The Brighton Modernist & 60s Weekender takes place during the 26-28th this month. In honour of this, we take a look at the events of 1964.
Mods dressed sharply. They rode scooters and cared about their appearance. Their name was based on ‘Modern Jazz’. Rockers (who also cared about their appearance), wore leather jackets, liked 1950s Rock and Roll and rode motorbikes.
Before the Whitsun bank holiday, police heard rumours that Mods and Rockers were planning to visit Brighton over the weekend. All police leave was cancelled and police local to Brighton were standing by to help. AA and RAC patrols were set up to warn police of large numbers of scooters or motor bikes making for Brighton.
Saturday passed peaceably. Only small groups of the rivals had arrived and were well behaved. Sunday, however, was different. Temperatures soared. Large numbers of visitors arrived in Brighton. The AA reported that 2,250 vehicles per hour were heading for Brighton via the A23. The beaches were packed.

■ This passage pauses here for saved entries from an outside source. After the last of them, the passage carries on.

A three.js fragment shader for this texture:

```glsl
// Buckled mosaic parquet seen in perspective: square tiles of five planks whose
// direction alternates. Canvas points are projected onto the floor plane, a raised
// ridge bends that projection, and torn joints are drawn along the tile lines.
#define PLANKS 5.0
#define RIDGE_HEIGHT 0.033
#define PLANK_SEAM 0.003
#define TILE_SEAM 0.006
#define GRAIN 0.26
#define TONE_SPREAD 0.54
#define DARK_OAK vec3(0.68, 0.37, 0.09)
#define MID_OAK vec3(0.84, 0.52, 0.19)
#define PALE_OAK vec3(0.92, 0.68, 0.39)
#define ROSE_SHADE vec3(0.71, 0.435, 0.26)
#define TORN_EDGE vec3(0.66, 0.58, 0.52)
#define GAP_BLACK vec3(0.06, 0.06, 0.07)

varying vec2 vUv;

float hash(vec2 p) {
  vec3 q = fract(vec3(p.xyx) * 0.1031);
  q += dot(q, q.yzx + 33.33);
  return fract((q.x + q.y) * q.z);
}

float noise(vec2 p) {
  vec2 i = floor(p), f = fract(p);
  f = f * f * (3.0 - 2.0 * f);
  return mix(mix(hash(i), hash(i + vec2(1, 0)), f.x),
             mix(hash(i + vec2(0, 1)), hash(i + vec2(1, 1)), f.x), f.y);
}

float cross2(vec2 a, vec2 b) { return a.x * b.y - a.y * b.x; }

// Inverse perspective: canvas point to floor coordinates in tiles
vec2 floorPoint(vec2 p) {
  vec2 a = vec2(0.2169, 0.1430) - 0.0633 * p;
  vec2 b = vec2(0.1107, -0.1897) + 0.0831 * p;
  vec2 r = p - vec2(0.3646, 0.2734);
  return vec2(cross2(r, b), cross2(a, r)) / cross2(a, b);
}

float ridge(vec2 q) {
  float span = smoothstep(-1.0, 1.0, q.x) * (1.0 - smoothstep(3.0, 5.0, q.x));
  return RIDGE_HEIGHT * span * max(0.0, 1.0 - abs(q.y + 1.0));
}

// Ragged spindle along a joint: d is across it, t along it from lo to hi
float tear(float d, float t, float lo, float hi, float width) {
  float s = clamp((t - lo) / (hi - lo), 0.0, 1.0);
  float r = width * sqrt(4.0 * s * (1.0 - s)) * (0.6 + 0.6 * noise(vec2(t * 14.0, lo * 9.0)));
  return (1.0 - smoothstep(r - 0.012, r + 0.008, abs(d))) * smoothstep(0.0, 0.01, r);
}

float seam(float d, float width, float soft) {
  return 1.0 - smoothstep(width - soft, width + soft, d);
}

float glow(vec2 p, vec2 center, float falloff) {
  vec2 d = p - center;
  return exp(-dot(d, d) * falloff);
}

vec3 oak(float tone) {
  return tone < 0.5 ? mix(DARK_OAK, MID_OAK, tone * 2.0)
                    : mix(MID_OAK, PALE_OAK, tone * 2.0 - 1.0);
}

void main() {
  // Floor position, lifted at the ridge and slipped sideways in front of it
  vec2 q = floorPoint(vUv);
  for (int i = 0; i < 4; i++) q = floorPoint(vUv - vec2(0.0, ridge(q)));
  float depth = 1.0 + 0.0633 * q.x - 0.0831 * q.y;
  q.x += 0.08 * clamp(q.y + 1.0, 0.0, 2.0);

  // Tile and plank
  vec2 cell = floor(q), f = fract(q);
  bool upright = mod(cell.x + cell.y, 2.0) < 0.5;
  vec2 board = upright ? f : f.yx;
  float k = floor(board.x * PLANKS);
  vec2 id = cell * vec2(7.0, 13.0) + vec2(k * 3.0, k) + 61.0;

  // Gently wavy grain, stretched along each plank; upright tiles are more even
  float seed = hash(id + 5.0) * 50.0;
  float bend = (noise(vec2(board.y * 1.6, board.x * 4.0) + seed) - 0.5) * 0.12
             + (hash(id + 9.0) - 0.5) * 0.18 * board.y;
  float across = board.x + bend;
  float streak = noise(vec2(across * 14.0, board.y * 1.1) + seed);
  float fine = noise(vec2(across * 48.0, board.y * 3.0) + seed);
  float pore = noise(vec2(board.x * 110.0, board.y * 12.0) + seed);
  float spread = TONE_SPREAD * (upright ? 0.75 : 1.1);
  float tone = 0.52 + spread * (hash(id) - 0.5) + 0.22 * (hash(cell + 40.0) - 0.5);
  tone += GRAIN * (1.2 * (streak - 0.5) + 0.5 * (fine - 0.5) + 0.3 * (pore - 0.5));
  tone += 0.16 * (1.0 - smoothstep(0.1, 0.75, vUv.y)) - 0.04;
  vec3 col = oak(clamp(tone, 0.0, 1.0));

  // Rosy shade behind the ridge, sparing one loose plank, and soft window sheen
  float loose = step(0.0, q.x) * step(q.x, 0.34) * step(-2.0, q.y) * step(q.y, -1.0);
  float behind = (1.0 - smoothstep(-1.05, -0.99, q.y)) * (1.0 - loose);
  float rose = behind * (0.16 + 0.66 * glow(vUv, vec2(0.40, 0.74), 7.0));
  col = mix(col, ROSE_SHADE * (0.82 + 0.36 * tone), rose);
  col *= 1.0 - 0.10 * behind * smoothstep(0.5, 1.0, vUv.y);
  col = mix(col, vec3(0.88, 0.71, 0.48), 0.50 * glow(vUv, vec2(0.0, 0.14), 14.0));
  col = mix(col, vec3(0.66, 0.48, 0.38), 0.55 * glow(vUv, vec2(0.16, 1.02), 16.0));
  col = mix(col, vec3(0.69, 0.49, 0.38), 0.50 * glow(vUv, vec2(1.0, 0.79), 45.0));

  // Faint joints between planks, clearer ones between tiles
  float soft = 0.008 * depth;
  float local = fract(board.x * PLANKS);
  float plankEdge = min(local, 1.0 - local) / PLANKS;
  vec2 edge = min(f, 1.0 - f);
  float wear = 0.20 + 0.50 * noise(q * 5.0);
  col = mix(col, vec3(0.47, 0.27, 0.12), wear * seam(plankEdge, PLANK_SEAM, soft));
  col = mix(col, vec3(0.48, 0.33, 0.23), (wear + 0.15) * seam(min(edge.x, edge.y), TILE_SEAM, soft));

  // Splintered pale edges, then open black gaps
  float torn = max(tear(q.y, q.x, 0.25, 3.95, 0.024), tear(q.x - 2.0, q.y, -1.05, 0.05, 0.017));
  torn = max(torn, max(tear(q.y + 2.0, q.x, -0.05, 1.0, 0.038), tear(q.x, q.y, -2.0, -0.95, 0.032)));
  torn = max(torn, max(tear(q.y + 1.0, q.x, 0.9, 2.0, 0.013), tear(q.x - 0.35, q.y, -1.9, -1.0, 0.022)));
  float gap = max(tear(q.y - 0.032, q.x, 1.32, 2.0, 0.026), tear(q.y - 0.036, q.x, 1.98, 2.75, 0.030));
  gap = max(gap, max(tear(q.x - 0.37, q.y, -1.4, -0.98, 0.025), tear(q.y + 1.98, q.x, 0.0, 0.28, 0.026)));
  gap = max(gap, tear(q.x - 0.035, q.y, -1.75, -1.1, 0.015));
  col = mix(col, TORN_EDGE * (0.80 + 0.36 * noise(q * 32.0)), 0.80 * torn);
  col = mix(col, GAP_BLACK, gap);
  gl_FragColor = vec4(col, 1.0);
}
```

Clashes began on the Sunday evening. Mods and Rockers threw stones at each other on the sea front. The window of the ABC cinema was broken. Sporadic fighting continued. A crowd of Mods tried to drag two Rockers off their motorbikes as they rode off. By midnight, however, the police had managed to clear the streets. Hundreds slept on the beach or under boats for the night.
Fighting began early on Monday morning. Stones, deck chairs and waste bins were thrown during clashes at the Aquarium. Later, Rockers were again cornered at the Aquarium. They escaped by jumping twenty feet into the arms of the police. Until mid-afternoon, the two groups were kept apart. Then, they again threw stones at each other by the Palace (now Brighton) Pier.
As the sun set, police reinforcements arrived. They began moving groups to the railway station, barred all the exits at the station and searched people for weapons. Mods and Rockers began to ride out of town. The AA reported that at 8.30pm, the line of Mods trying to hitch hike, stretched from Brighton to Bolney.
Some people say that the media whipped up the conflict between Mods and Rockers. Wild newspaper reports attracted people who were looking for a fight. ‘They were just gangs of kids…,’ one Mod claimed. ‘No real Mod wanted to roll about in the dirt.’
Brighton has continued to remain a favourite location for Bikers, Rockers, Mods and Scooter boys to visit over bank holiday weekends. Indeed, far from continuing to foster their violent reputations from the 1960s, the show of bikes and scooters along the seafront has become a tourist attraction in its own right.
Richard Mark Le Saux Senior Keeper, Keeper of Local History & Archaeology